→ **Problem to solve**
What is the number of lines in the entries that contain the word "edge"? Reply with that number only.

→ **Supplied data**
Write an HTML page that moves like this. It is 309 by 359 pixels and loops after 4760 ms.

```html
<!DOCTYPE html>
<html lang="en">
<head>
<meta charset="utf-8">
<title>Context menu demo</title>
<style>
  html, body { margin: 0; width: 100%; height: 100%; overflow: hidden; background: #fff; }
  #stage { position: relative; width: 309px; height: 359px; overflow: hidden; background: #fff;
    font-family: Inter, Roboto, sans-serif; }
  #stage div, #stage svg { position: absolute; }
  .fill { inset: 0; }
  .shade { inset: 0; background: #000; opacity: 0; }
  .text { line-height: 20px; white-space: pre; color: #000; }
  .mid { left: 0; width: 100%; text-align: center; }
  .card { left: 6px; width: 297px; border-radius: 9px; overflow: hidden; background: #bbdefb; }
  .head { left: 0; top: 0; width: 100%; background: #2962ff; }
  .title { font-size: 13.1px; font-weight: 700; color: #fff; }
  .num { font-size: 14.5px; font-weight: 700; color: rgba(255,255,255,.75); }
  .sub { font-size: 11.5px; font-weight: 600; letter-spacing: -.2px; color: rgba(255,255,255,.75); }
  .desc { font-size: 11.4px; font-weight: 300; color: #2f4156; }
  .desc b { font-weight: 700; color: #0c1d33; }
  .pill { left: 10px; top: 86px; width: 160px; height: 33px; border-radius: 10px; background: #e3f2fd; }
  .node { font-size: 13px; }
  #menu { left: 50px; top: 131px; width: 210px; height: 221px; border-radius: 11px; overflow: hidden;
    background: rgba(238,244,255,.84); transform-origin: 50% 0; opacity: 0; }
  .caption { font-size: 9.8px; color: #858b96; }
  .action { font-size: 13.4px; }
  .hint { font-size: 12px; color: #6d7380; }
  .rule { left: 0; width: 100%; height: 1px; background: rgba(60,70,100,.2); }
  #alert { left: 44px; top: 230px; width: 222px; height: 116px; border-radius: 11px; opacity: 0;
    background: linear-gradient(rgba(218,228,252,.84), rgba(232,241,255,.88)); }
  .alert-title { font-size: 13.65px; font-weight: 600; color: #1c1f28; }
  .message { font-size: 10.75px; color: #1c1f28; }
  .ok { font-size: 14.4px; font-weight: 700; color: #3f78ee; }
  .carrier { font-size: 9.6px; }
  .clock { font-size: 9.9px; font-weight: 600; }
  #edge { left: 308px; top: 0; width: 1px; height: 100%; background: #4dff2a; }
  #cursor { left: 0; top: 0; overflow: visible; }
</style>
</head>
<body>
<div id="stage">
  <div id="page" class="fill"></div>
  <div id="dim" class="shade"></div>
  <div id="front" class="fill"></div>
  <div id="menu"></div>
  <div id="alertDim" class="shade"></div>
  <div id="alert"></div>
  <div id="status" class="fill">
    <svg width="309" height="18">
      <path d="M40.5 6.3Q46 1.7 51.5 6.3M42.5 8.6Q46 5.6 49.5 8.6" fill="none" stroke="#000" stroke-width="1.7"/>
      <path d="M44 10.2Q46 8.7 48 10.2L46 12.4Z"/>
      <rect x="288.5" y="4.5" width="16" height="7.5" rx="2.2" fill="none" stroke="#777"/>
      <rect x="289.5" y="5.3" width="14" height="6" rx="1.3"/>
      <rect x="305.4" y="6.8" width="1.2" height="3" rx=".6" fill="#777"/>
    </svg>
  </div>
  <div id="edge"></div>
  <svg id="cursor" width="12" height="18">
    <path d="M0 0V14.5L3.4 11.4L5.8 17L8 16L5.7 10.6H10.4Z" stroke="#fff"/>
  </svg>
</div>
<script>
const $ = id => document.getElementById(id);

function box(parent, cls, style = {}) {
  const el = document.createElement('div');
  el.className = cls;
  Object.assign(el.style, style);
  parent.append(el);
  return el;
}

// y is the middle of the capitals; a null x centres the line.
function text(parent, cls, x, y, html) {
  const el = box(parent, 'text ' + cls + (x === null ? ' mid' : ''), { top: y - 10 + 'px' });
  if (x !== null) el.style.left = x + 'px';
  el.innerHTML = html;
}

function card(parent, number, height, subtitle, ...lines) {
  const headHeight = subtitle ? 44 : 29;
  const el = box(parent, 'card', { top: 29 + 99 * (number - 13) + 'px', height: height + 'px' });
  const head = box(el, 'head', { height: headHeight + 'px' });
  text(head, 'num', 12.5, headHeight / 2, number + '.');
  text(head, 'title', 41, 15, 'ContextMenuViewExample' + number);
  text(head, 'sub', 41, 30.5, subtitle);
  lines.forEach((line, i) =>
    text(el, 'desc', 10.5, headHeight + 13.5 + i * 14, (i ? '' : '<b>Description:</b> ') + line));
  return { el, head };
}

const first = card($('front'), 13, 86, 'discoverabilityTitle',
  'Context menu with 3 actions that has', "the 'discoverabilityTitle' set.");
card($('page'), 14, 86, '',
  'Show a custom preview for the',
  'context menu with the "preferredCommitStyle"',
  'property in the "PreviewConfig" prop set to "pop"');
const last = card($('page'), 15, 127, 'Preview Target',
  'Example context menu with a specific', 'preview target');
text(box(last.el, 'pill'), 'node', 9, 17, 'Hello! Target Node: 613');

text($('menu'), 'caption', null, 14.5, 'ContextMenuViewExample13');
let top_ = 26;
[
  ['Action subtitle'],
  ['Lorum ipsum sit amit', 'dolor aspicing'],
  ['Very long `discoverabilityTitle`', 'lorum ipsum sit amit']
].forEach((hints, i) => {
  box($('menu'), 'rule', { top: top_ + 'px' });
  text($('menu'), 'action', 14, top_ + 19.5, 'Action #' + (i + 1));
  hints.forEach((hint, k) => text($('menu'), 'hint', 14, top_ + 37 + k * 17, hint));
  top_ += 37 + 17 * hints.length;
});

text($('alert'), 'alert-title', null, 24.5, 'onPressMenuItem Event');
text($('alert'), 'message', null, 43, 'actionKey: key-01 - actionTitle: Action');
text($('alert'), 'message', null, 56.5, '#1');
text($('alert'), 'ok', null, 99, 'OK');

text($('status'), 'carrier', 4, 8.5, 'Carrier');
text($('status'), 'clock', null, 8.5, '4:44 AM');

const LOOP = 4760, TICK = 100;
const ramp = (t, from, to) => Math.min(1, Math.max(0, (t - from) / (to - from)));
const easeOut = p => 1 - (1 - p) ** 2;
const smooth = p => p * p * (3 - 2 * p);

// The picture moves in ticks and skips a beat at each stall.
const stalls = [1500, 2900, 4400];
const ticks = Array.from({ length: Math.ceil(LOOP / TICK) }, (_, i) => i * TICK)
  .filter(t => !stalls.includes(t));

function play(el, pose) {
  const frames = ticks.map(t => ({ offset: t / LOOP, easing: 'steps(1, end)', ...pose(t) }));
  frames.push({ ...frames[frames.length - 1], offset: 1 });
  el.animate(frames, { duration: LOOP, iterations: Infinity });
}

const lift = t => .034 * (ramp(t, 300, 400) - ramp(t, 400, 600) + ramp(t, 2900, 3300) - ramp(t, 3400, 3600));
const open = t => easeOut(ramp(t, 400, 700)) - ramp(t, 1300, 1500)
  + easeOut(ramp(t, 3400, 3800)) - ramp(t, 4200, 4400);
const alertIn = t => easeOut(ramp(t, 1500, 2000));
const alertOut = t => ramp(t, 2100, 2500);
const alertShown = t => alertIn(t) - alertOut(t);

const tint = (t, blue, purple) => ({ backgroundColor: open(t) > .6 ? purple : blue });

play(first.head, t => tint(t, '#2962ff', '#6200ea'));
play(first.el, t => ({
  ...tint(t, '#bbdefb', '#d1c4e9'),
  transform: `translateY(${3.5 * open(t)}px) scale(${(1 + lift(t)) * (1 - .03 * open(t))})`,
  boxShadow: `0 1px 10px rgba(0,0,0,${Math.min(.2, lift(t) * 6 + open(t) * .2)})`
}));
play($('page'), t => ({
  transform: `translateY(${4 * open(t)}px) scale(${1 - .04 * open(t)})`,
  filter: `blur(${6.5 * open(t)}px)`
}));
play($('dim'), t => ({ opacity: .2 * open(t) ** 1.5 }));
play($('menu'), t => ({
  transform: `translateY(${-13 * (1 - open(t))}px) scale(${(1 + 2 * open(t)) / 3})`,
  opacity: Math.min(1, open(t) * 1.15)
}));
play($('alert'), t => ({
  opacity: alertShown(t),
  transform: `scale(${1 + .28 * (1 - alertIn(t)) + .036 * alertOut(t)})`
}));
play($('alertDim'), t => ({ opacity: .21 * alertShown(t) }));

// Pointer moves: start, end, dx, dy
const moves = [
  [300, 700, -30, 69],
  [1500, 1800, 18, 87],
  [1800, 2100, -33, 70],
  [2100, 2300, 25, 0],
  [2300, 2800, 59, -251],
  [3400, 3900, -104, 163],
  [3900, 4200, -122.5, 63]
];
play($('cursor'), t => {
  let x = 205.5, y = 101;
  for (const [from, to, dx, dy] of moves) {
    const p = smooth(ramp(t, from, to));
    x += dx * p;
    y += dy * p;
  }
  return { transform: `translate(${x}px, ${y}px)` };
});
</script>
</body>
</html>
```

→ **Problem solution**
2